Like Joylene, I’ve been fascinated by the personality differences in my three daughters. I love her advice in this post on how to understanding your child’s personality type can help you parent him or her better.
I recently had a young mom ask me which parenting books helped me raise our 3 daughters over the years. The truth is, I didn’t read parenting books. At least not all the way to the end. I began reading two highly recommended and popular parenting books of that time but before getting too far into them I was disappointed. I found them too … generalized.
“Child will do this and this by such and such an age. When child does this, you as his parent must do this.”
They didn’t take into account that each child is as unique and individual as the fingerprints they bear. And that was what fascinated me about parenting: the fact that each daughter was so very different from her sister. How three girls conceived by the same father and mother could be so unlike one another blew my mind.
One time my husband and I did decide to use the suggestion of one of the parenting books I had just begun. It said that, when disciplining, we should let the child choose her own punishment.
Sweetie and Peaches (not their real names) were five and three at the time. I don’t remember their crime but we brought them before us and told them they needed to choose a punishment for what they had done. Sweetie thought for less than 2 seconds and then announced, “I think I should go to my room for one hour.”
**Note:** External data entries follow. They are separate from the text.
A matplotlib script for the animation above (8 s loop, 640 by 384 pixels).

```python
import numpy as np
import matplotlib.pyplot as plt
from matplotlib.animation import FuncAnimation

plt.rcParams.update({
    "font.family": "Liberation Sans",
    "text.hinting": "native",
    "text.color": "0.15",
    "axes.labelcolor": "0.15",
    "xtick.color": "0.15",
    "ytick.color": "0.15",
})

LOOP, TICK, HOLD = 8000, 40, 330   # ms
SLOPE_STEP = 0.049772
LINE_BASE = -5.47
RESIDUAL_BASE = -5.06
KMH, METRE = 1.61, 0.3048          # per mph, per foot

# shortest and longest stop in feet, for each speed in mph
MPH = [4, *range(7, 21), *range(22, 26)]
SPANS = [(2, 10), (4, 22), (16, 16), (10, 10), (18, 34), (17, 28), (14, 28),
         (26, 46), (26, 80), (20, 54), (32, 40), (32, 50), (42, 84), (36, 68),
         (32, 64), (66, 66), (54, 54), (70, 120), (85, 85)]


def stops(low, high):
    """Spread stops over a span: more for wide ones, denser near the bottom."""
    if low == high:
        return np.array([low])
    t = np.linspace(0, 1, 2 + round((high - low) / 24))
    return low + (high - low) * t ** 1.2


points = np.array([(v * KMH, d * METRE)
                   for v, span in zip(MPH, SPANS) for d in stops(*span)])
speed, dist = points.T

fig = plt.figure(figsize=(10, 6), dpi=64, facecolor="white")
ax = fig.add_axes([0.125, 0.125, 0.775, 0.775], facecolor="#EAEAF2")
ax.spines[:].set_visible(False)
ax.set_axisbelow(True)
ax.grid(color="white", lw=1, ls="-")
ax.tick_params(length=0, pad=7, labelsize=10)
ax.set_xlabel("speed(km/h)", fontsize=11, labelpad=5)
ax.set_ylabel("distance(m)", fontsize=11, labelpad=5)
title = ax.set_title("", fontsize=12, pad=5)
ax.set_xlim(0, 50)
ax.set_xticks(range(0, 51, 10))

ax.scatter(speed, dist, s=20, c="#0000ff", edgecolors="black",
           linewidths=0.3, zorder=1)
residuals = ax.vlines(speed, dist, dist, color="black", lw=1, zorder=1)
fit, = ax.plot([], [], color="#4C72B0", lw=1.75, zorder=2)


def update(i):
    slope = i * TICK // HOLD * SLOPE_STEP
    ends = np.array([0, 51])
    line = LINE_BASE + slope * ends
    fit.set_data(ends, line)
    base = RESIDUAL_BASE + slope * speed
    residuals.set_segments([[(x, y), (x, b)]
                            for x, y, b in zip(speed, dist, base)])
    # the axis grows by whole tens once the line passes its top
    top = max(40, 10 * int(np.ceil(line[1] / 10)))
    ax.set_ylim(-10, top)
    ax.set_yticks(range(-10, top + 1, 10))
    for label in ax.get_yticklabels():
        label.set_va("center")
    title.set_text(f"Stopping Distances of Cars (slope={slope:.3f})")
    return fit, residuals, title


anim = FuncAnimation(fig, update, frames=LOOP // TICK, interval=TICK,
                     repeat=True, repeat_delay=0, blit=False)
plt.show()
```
Ah yes, her room. Where all of her favourite toys and, especially, her paper and pencil crayons were. She loved to draw. Clever girl.
But that was the punishment she had chosen and so we sent her to her room.
Then we looked at 3-year-old Peaches.
“Well Peaches, what do you think your punishment should be?”
She looked up at us with her big solemn eyes and, imagining the worst possible punishment, said, “Pour boiling water on me.” (blink blink)
At this point, hubby looked over at me and said, “I don’t think this is working.” (Of course we gave her a more reasonable punishment chosen by us.)
There were, however, 2 books I did read all the way to the end that I found interesting and helpful. But I wouldn’t call them parenting books. They were more what I’d call getting-to-know-your-child books.
The first one was The Birth Order Book by Dr. Kevin Leman. You can still find it in bookstores and it is still receiving 4.5 stars out of 5.
I don’t recall the title of the other book and I’m sure it is out of print, but it used the Myers Briggs method for determining personality types in a child. There are lots of new books and websites that deal with personality types in children, such as this one on Kidzmet.
The point is that, rather than lump all children in the same bag, I worked with each daughter according to her own individual personality. What worked with one child didn’t work with the other, etc.
I read and learned about what the basic personality types were and what I could expect from the girls’ birth order. Then I watched my children and learned who they were. It would be rare for anyone to exactly fit a personality profile. So, it was a matter of being always aware and constantly seeking understanding for why they did the things they did, and then following through accordingly.
Kind of like jello, the basic rules of life and family boundaries were firm, but able to take the particular shape of whatever the moment required.
Never touch a hot stove.
In our family, we work before we play … but sometimes turning work into play gets the job done in a fun and happy way.
It was a tricky dance and sometimes jiggly, like jello.
Through it all, my mainstay was prayer. Prayer for my husband and me—for wisdom and guidance, strength and patience as we parented. Prayer for the girls—that they would grow up strong of spirit and of body, and that they would be the best of friends always.
Our oldest turns 30 in a month and it delights me to watch her and her husband parent their own strong-willed son. Many times I am taken back to when she was his age and fighting for her right to be heard. And it dawns on me that by listening to them and being aware of who they were and who they were becoming, they taught me how to parent them.
Joylene M. Bailey writes because. What began as making up childhood stories to put herself to sleep at night, became creating stories and songs for her three daughters. This entertainment morphed into writing articles and stories for children’s publications, writing rhymes for her grandson, and blogging. Her current work in progress is a novel about a wandering little girl and her flawed but loving mother. Joylene and her husband live in Edmonton, Alberta, and are enjoying their recent transition to empty nesting.